- **TASK STATEMENT**:
Copy the lines below that contain "global".

(Rendered images with source text)
▽
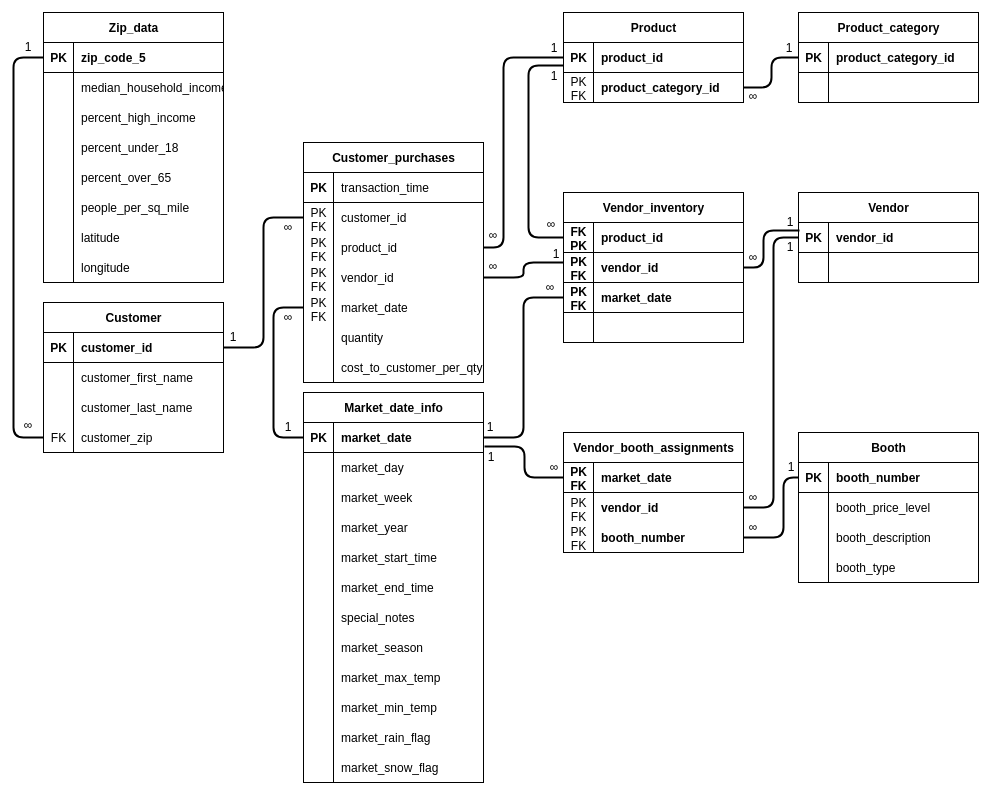
<!DOCTYPE html>
<html lang="en">
<head>
<meta charset="utf-8">
<title>Market database entity relationship diagram</title>
<style>
:root { --ink: #000; --paper: #fff; --row: 30px; --key: 30px; }
* { box-sizing: border-box; margin: 0; padding: 0; }
body { background: var(--paper); overflow: hidden; }
.diagram {
  position: relative; width: 991px; height: 795px; overflow: hidden;
  background: var(--paper); color: var(--ink);
  font: 12px/14px "Liberation Sans", Helvetica, Arial, sans-serif;
}
.relations { position: absolute; left: 0; top: 0; }
.relations path { fill: none; stroke: var(--ink); stroke-width: 2; }
.relations text { fill: var(--ink); text-anchor: middle; }
.entity {
  position: absolute; width: 181px;
  border: 1px solid var(--ink); background: var(--paper);
}
.entity h2 {
  display: flex; align-items: center; justify-content: center;
  height: var(--row); border-bottom: 1px solid var(--ink);
  font-size: 12px; line-height: 14px;
}
.entity ul { list-style: none; }
.entity li { display: flex; height: var(--row); }
.entity li:last-child { height: calc(var(--row) - 1px); }
.entity .ruled { border-bottom: 1px solid var(--ink); }
.key {
  display: flex; flex: none; align-items: center; justify-content: center;
  width: var(--key); border-right: 1px solid var(--ink); text-align: center;
}
.pair { padding-top: 3px; }
.name {
  display: flex; flex: 1; align-items: center; min-width: 0;
  padding-left: 7px; overflow: hidden; white-space: nowrap;
}
#zip-data { left: 43px; top: 12px; }
#customer { left: 43px; top: 302px; }
#customer-purchases { left: 303px; top: 142px; }
#market-date-info { left: 303px; top: 392px; }
#product { left: 563px; top: 12px; }
#product-category { left: 798px; top: 12px; }
#vendor-inventory { left: 563px; top: 192px; }
#vendor { left: 798px; top: 192px; }
#vendor-booth-assignments { left: 563px; top: 432px; }
#booth { left: 798px; top: 432px; }
</style>
</head>
<body>
<main class="diagram">

<section class="entity" id="zip-data">
  <h2>Zip_data</h2>
  <ul>
    <li class="ruled"><b class="key">PK</b><b class="name">zip_code_5</b></li>
    <li><span class="key"></span><span class="name">median_household_income</span></li>
    <li><span class="key"></span><span class="name">percent_high_income</span></li>
    <li><span class="key"></span><span class="name">percent_under_18</span></li>
    <li><span class="key"></span><span class="name">percent_over_65</span></li>
    <li><span class="key"></span><span class="name">people_per_sq_mile</span></li>
    <li><span class="key"></span><span class="name">latitude</span></li>
    <li><span class="key"></span><span class="name">longitude</span></li>
  </ul>
</section>

<section class="entity" id="customer">
  <h2>Customer</h2>
  <ul>
    <li class="ruled"><b class="key">PK</b><b class="name">customer_id</b></li>
    <li><span class="key"></span><span class="name">customer_first_name</span></li>
    <li><span class="key"></span><span class="name">customer_last_name</span></li>
    <li><span class="key">FK</span><span class="name">customer_zip</span></li>
  </ul>
</section>

<section class="entity" id="customer-purchases">
  <h2>Customer_purchases</h2>
  <ul>
    <li class="ruled"><b class="key">PK</b><span class="name">transaction_time</span></li>
    <li><span class="key pair">PK<br>FK</span><span class="name">customer_id</span></li>
    <li><span class="key pair">PK<br>FK</span><span class="name">product_id</span></li>
    <li><span class="key pair">PK<br>FK</span><span class="name">vendor_id</span></li>
    <li><span class="key pair">PK<br>FK</span><span class="name">market_date</span></li>
    <li><span class="key"></span><span class="name">quantity</span></li>
    <li><span class="key"></span><span class="name">cost_to_customer_per_qty</span></li>
  </ul>
</section>

<section class="entity" id="market-date-info">
  <h2>Market_date_info</h2>
  <ul>
    <li class="ruled"><b class="key">PK</b><b class="name">market_date</b></li>
    <li><span class="key"></span><span class="name">market_day</span></li>
    <li><span class="key"></span><span class="name">market_week</span></li>
    <li><span class="key"></span><span class="name">market_year</span></li>
    <li><span class="key"></span><span class="name">market_start_time</span></li>
    <li><span class="key"></span><span class="name">market_end_time</span></li>
    <li><span class="key"></span><span class="name">special_notes</span></li>
    <li><span class="key"></span><span class="name">market_season</span></li>
    <li><span class="key"></span><span class="name">market_max_temp</span></li>
    <li><span class="key"></span><span class="name">market_min_temp</span></li>
    <li><span class="key"></span><span class="name">market_rain_flag</span></li>
    <li><span class="key"></span><span class="name">market_snow_flag</span></li>
  </ul>
</section>

<section class="entity" id="product">
  <h2>Product</h2>
  <ul>
    <li class="ruled"><b class="key">PK</b><b class="name">product_id</b></li>
    <li><span class="key pair">PK<br>FK</span><b class="name">product_category_id</b></li>
  </ul>
</section>

<section class="entity" id="product-category">
  <h2>Product_category</h2>
  <ul>
    <li class="ruled"><b class="key">PK</b><b class="name">product_category_id</b></li>
    <li><span class="key"></span><span class="name"></span></li>
  </ul>
</section>

<section class="entity" id="vendor-inventory">
  <h2>Vendor_inventory</h2>
  <ul>
    <li class="ruled"><b class="key pair">FK<br>PK</b><b class="name">product_id</b></li>
    <li class="ruled"><b class="key pair">PK<br>FK</b><b class="name">vendor_id</b></li>
    <li class="ruled"><b class="key pair">PK<br>FK</b><b class="name">market_date</b></li>
    <li><span class="key"></span><span class="name"></span></li>
  </ul>
</section>

<section class="entity" id="vendor">
  <h2>Vendor</h2>
  <ul>
    <li class="ruled"><b class="key">PK</b><b class="name">vendor_id</b></li>
    <li><span class="key"></span><span class="name"></span></li>
  </ul>
</section>

<section class="entity" id="vendor-booth-assignments">
  <h2>Vendor_booth_assignments</h2>
  <ul>
    <li class="ruled"><b class="key pair">PK<br>FK</b><b class="name">market_date</b></li>
    <li><span class="key pair">PK<br>FK</span><b class="name">vendor_id</b></li>
    <li><span class="key pair">PK<br>FK</span><b class="name">booth_number</b></li>
  </ul>
</section>

<section class="entity" id="booth">
  <h2>Booth</h2>
  <ul>
    <li class="ruled"><b class="key">PK</b><b class="name">booth_number</b></li>
    <li><span class="key"></span><span class="name">booth_price_level</span></li>
    <li><span class="key"></span><span class="name">booth_description</span></li>
    <li><span class="key"></span><span class="name">booth_type</span></li>
  </ul>
</section>

<svg class="relations" width="991" height="795" viewBox="0 0 991 795" role="img" aria-label="Relations between the tables">
  <g transform="translate(.5 .5)">
    <!-- zip data to customer -->
    <path d="M43 57H23Q13 57 13 67V427Q13 437 23 437H43"/>
    <!-- customer to purchases -->
    <path d="M223 347H253Q263 347 263 337V227Q263 217 273 217H303"/>
    <!-- purchases to market date -->
    <path d="M303 307H283Q273 307 273 317V427Q273 437 283 437H303"/>
    <!-- purchases to product -->
    <path d="M483 247H493Q503 247 503 237V67Q503 57 513 57H563"/>
    <!-- purchases to vendor inventory -->
    <path d="M483 277H513Q523 277 523 273V269Q523 262 533 262H563"/>
    <!-- market date to vendor inventory -->
    <path d="M483 437H513Q523 437 523 427V307Q523 297 533 297H563"/>
    <!-- market date to booth assignments -->
    <path d="M484 446H514Q524 446 524 456V467Q524 477 534 477H563"/>
    <!-- product to vendor inventory -->
    <path d="M563 65H538Q528 65 528 75V227Q528 237 538 237H563"/>
    <!-- product to product category -->
    <path d="M743 87H761Q771 87 771 77V67Q771 57 781 57H798"/>
    <!-- vendor inventory to vendor -->
    <path d="M743 267H753Q763 267 763 257V240Q763 230 773 230H799"/>
    <!-- booth assignments to vendor -->
    <path d="M743 507H763Q773 507 773 497V247Q773 237 783 237H798"/>
    <!-- booth assignments to booth -->
    <path d="M743 537H773Q783 537 783 527V487Q783 477 793 477H798"/>
  </g>
  <g>
    <text x="28" y="51">1</text><text x="28" y="429">∞</text>
    <text x="233" y="341">1</text><text x="288" y="231">∞</text>
    <text x="288" y="321">∞</text><text x="288" y="431">1</text>
    <text x="493" y="239">∞</text><text x="554" y="52">1</text>
    <text x="493" y="270">∞</text><text x="556" y="258">1</text>
    <text x="490" y="431">1</text><text x="550" y="291">∞</text>
    <text x="491" y="461">1</text><text x="554" y="471">∞</text>
    <text x="554" y="80">1</text><text x="551" y="228">∞</text>
    <text x="753" y="100">∞</text><text x="789" y="52">1</text>
    <text x="753" y="261">∞</text><text x="790" y="226">1</text>
    <text x="753" y="501">∞</text><text x="790" y="251">1</text>
    <text x="753" y="531">∞</text><text x="791" y="471">1</text>
  </g>
</svg>

</main>
</body>
</html>
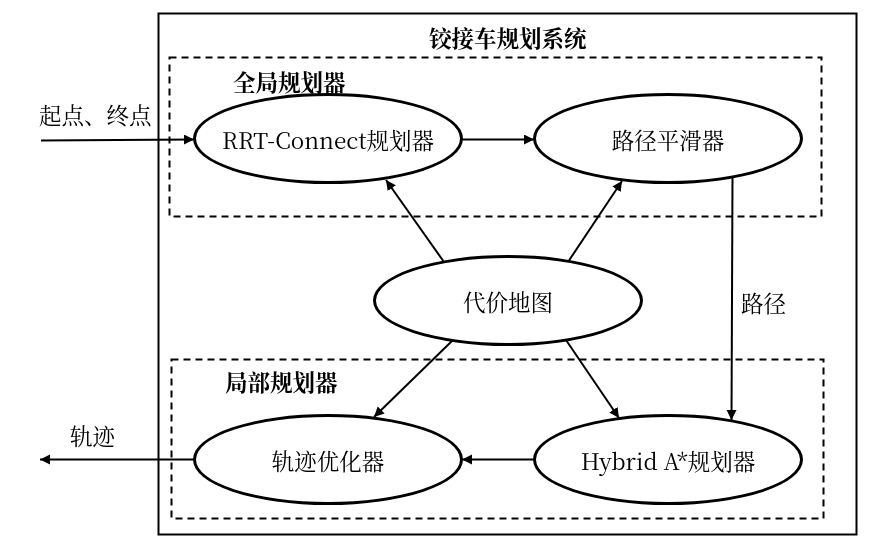
<!DOCTYPE html>
<html lang="zh-CN">
<head>
<meta charset="utf-8">
<title>铰接车规划系统</title>
<style>
:root { --ink: #000; --paper: #fff; }
* { box-sizing: border-box; margin: 0; padding: 0; }
html, body { width: 869px; height: 547px; overflow: hidden; background: var(--paper); }
.diagram {
  position: relative; width: 869px; height: 547px; overflow: hidden;
  color: var(--ink);
  font: 400 22.5px/32px "Noto Serif CJK SC", "Noto Serif", serif;
  white-space: nowrap;
}
.connectors { position: absolute; inset: 0; }
.frames { fill: none; stroke: var(--ink); stroke-width: 2; }
.planner { stroke-dasharray: 7 5; }
.arrows { stroke: var(--ink); stroke-width: 2; }
.node {
  position: absolute; width: 270px; height: 91px;
  display: flex; align-items: center; justify-content: center;
  border: 3px solid var(--ink); border-radius: 50%; background: var(--paper);
}
.rrt { left: 193px; top: 93px; }
.smoother { left: 533px; top: 93px; }
.cost-map { left: 373px; top: 255px; }
.optimizer { left: 193px; top: 414px; }
.hybrid { left: 533px; top: 414px; }
.label { position: absolute; font-size: 22.5px; font-weight: 400; }
.heading { font-weight: 700; }
.system-title { left: 429px; top: 21px; }
.global-title { left: 233px; top: 65px; }
.local-title { left: 225px; top: 365px; }
.input { left: 39px; top: 98px; }
.output { left: 70px; top: 419px; }
.path { left: 741px; top: 286px; }
</style>
</head>
<body>
<main class="diagram">
  <svg class="connectors" width="869" height="547" viewBox="0 0 869 547" aria-hidden="true">
    <defs>
      <marker id="arrowhead" markerUnits="userSpaceOnUse" markerWidth="12" markerHeight="12" refX="10" refY="5" orient="auto">
        <polygon points="0,0 10,5 0,10"/>
      </marker>
    </defs>
    <g class="frames">
      <rect x="158.5" y="13.5" width="698" height="521"/>
      <rect class="planner" x="169.5" y="57.5" width="652" height="159"/>
      <rect class="planner" x="171.5" y="359.5" width="652" height="159"/>
    </g>
    <g class="arrows" marker-end="url(#arrowhead)">
      <line x1="41" y1="140.5" x2="194" y2="139.5" marker-end="url(#arrowhead)"/>
      <line x1="462" y1="139.5" x2="534" y2="139.5" marker-end="url(#arrowhead)"/>
      <line x1="444" y1="262" x2="386" y2="180" marker-end="url(#arrowhead)"/>
      <line x1="568" y1="262" x2="622" y2="181" marker-end="url(#arrowhead)"/>
      <line x1="453" y1="340" x2="374" y2="417" marker-end="url(#arrowhead)"/>
      <line x1="566" y1="340" x2="619" y2="418" marker-end="url(#arrowhead)"/>
      <line x1="732.5" y1="177" x2="731.5" y2="420" marker-end="url(#arrowhead)"/>
      <line x1="534" y1="459.5" x2="462" y2="459.5" marker-end="url(#arrowhead)"/>
      <line x1="194" y1="459.5" x2="40" y2="459.5" marker-end="url(#arrowhead)"/>
    </g>
  </svg>

  <h1 class="label heading system-title">铰接车规划系统</h1>
  <h2 class="label heading global-title">全局规划器</h2>
  <div class="node rrt">RRT-Connect规划器</div>
  <div class="node smoother">路径平滑器</div>
  <div class="node cost-map">代价地图</div>
  <h2 class="label heading local-title">局部规划器</h2>
  <div class="node optimizer">轨迹优化器</div>
  <div class="node hybrid">Hybrid A*规划器</div>

  <p class="label input">起点、终点</p>
  <p class="label path">路径</p>
  <p class="label output">轨迹</p>
</main>
</body>
</html>
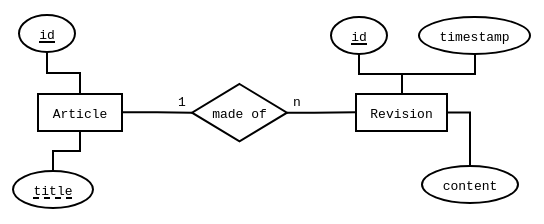
<!DOCTYPE html>
<html lang="en">
<head>
<meta charset="utf-8">
<title>Entity relationship diagram: Article and Revision</title>
<style>
:root { --ink: #000; --paper: #fff; }
* { box-sizing: border-box; }
html, body { margin: 0; overflow: hidden; background: var(--paper); }
.diagram {
  position: relative;
  width: 544px;
  height: 224px;
  overflow: hidden;
  background: var(--paper);
  color: var(--ink);
  font: 13px/16px "Liberation Mono", monospace;
}
.connectors { position: absolute; left: 0; top: 0; fill: none; stroke: var(--ink); stroke-width: 2; }
.connectors .relationship-shape { fill: var(--paper); }
.node {
  position: absolute;
  display: flex;
  align-items: center;
  justify-content: center;
  padding-top: 4px;
  white-space: nowrap;
}
.entity, .attribute { border: 2px solid var(--ink); background: var(--paper); }
.attribute { border-radius: 50%; }
.key, .partial-key { height: 15px; line-height: 15px; }
.key { border-bottom: 2px solid var(--ink); }
.partial-key {
  background: repeating-linear-gradient(90deg, var(--ink) 0 6px, transparent 6px 11px) 0 100% / 100% 2px no-repeat;
}
.article { left: 37px; top: 93px; width: 86px; height: 39px; }
.revision { left: 355px; top: 93px; width: 93px; height: 39px; }
.made-of { left: 191px; top: 84px; width: 97px; height: 58px; }
.article-id { left: 18px; top: 14px; width: 58px; height: 39px; }
.article-title { left: 12px; top: 170px; width: 82px; height: 39px; }
.revision-id { left: 330px; top: 16px; width: 58px; height: 39px; }
.revision-timestamp { left: 418px; top: 16px; width: 113px; height: 39px; }
.revision-content { left: 421px; top: 165px; width: 98px; height: 39px; }
.cardinality { position: absolute; top: 95px; }
.one { left: 178px; }
.many { left: 293px; }
</style>
</head>
<body>
<main class="diagram">
  <svg class="connectors" width="544" height="224" viewBox="0 0 544 224" aria-hidden="true">
    <path d="M47 52V73H80V94"/>
    <path d="M80 131V151H53V171"/>
    <path d="M122 112.3H157L192 112.8"/>
    <path d="M287 112.8H314L356 112.3"/>
    <path d="M359 54V74H402V94"/>
    <path d="M475 54V74H402V94"/>
    <path d="M447 112.5H470V166"/>
    <polygon class="relationship-shape" points="239.5,84 287,112.7 239.5,141.4 192,112.7"/>
  </svg>

  <div class="node entity article">Article</div>
  <div class="node attribute article-id"><span class="key">id</span></div>
  <div class="node attribute article-title"><span class="partial-key">title</span></div>

  <div class="node made-of">made of</div>
  <span class="cardinality one">1</span>
  <span class="cardinality many">n</span>

  <div class="node entity revision">Revision</div>
  <div class="node attribute revision-id"><span class="key">id</span></div>
  <div class="node attribute revision-timestamp">timestamp</div>
  <div class="node attribute revision-content">content</div>
</main>
</body>
</html>
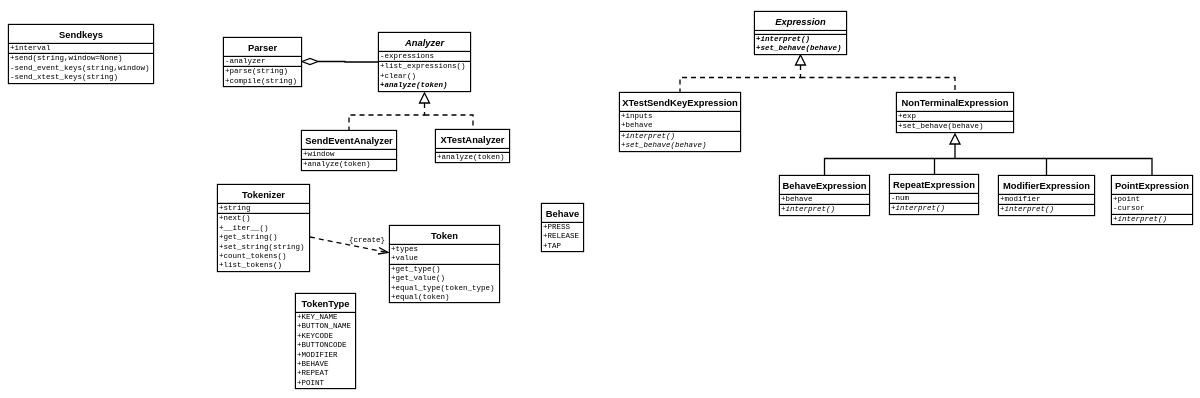
<!DOCTYPE html>
<html lang="en">
<head>
<meta charset="utf-8">
<title>Class diagram</title>
<style>
:root { --line: #000; --paper: #fff; --ink: #000; }
* { box-sizing: border-box; margin: 0; padding: 0; }
body { width: 1200px; height: 398px; overflow: hidden; background: var(--paper); color: var(--ink); }
.diagram { position: relative; width: 1200px; height: 398px; overflow: hidden; }
.connectors { position: absolute; left: 0; top: 0; fill: none; stroke: var(--line); stroke-width: 1.3; }
.dashed { stroke-dasharray: 5 4; }
.head { fill: var(--paper); }
.class { position: absolute; display: flex; flex-direction: column; background: var(--paper); border: 1px solid var(--line); box-shadow: 0 0 1px var(--line); }
.class h2 { height: 18px; padding-top: 1px; font: bold 9.4px/18px "Liberation Sans", Arial, sans-serif; text-align: center; white-space: nowrap; display: flex; justify-content: center; }
.class ul { list-style: none; min-height: 4px; padding-left: 1px; border-top: 1px solid var(--line); box-shadow: 0 0 1px var(--line); }
.class li, .label { font: 7.5px/9.4px "Liberation Mono", "Courier New", monospace; white-space: nowrap; }
.class .abstract { font-style: italic; }
.class .strong { font-weight: bold; }
.label { position: absolute; left: 349px; top: 236px; }
</style>
</head>
<body>
<main class="diagram">
  <svg class="connectors" width="1200" height="398" viewBox="0 0 1200 398" aria-hidden="true">
    <defs><path id="inherit" class="head" d="M0 0L5 10H-5Z"/></defs>
    <g id="parser-has-analyzer">
      <path d="M318 61.5H345V62H379"/>
      <polygon class="head" points="302,61.5 310,58.5 318,61.5 310,64.5"/>
    </g>
    <g id="analyzer-children">
      <path class="dashed" d="M424.5 103V115H349V130"/>
      <path class="dashed" d="M424.5 115H473V129"/>
      <use href="#inherit" x="424.5" y="93"/>
    </g>
    <g id="tokenizer-creates-token">
      <path class="dashed" d="M310 237L387 252.5"/>
      <path d="M379 247.5L388 252.5L378 254"/>
    </g>
    <g id="expression-children">
      <path class="dashed" d="M800.5 65V77.5H680V93"/>
      <path class="dashed" d="M800.5 77.5H955V93"/>
      <use href="#inherit" x="800.5" y="55"/>
    </g>
    <g id="nonterminal-children">
      <path d="M955 144V158.5M824.5 176V158.5H1152V176M934.5 175V158.5M1046.5 176V158.5"/>
      <use href="#inherit" x="955" y="134"/>
    </g>
  </svg>

  <section class="class" style="left:8px;top:24px;width:146px">
    <h2>Sendkeys</h2>
    <ul><li>+interval</li></ul>
    <ul><li>+send(string,window=None)</li><li>-send_event_keys(string,window)</li><li>-send_xtest_keys(string)</li></ul>
  </section>

  <section class="class" style="left:223px;top:37px;width:79px">
    <h2>Parser</h2>
    <ul><li>-analyzer</li></ul>
    <ul><li>+parse(string)</li><li>+compile(string)</li></ul>
  </section>

  <section class="class" style="left:378px;top:32px;width:93px">
    <h2 class="abstract">Analyzer</h2>
    <ul><li>-expressions</li></ul>
    <ul><li>+list_expressions()</li><li>+clear()</li><li class="abstract strong">+analyze(token)</li></ul>
  </section>

  <section class="class" style="left:301px;top:130px;width:96px">
    <h2>SendEventAnalyzer</h2>
    <ul><li>+window</li></ul>
    <ul><li>+analyze(token)</li></ul>
  </section>

  <section class="class" style="left:435px;top:129px;width:75px">
    <h2>XTestAnalyzer</h2>
    <ul></ul>
    <ul><li>+analyze(token)</li></ul>
  </section>

  <section class="class" style="left:217px;top:184px;width:93px">
    <h2>Tokenizer</h2>
    <ul><li>+string</li></ul>
    <ul><li>+next()</li><li>+__iter__()</li><li>+get_string()</li><li>+set_string(string)</li><li>+count_tokens()</li><li>+list_tokens()</li></ul>
  </section>

  <section class="class" style="left:389px;top:225px;width:111px">
    <h2>Token</h2>
    <ul><li>+types</li><li>+value</li></ul>
    <ul><li>+get_type()</li><li>+get_value()</li><li>+equal_type(token_type)</li><li>+equal(token)</li></ul>
  </section>

  <section class="class" style="left:541px;top:203px;width:43px">
    <h2>Behave</h2>
    <ul><li>+PRESS</li><li>+RELEASE</li><li>+TAP</li></ul>
  </section>

  <section class="class" style="left:295px;top:293px;width:61px">
    <h2>TokenType</h2>
    <ul><li>+KEY_NAME</li><li>+BUTTON_NAME</li><li>+KEYCODE</li><li>+BUTTONCODE</li><li>+MODIFIER</li><li>+BEHAVE</li><li>+REPEAT</li><li>+POINT</li></ul>
  </section>

  <section class="class" style="left:754px;top:11px;width:93px">
    <h2 class="abstract">Expression</h2>
    <ul></ul>
    <ul><li class="abstract strong">+interpret()</li><li class="abstract strong">+set_behave(behave)</li></ul>
  </section>

  <section class="class" style="left:619px;top:92px;width:122px">
    <h2>XTestSendKeyExpression</h2>
    <ul><li>+inputs</li><li>+behave</li></ul>
    <ul><li class="abstract">+interpret()</li><li class="abstract">+set_behave(behave)</li></ul>
  </section>

  <section class="class" style="left:896px;top:92px;width:118px">
    <h2>NonTerminalExpression</h2>
    <ul><li>+exp</li></ul>
    <ul><li>+set_behave(behave)</li></ul>
  </section>

  <section class="class" style="left:779px;top:175px;width:91px">
    <h2>BehaveExpression</h2>
    <ul><li>+behave</li></ul>
    <ul><li class="abstract">+interpret()</li></ul>
  </section>

  <section class="class" style="left:889px;top:174px;width:90px">
    <h2>RepeatExpression</h2>
    <ul><li>-num</li></ul>
    <ul><li class="abstract">+interpret()</li></ul>
  </section>

  <section class="class" style="left:998px;top:175px;width:97px">
    <h2>ModifierExpression</h2>
    <ul><li>+modifier</li></ul>
    <ul><li class="abstract">+interpret()</li></ul>
  </section>

  <section class="class" style="left:1111px;top:175px;width:82px">
    <h2>PointExpression</h2>
    <ul><li>+point</li><li>-cursor</li></ul>
    <ul><li class="abstract">+interpret()</li></ul>
  </section>

  <span class="label">{create}</span>
</main>
</body>
</html>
△
- **COMPLETED EXERCISE**:
.global-title { left: 233px; top: 65px; }
  <h2 class="label heading global-title">全局规划器</h2>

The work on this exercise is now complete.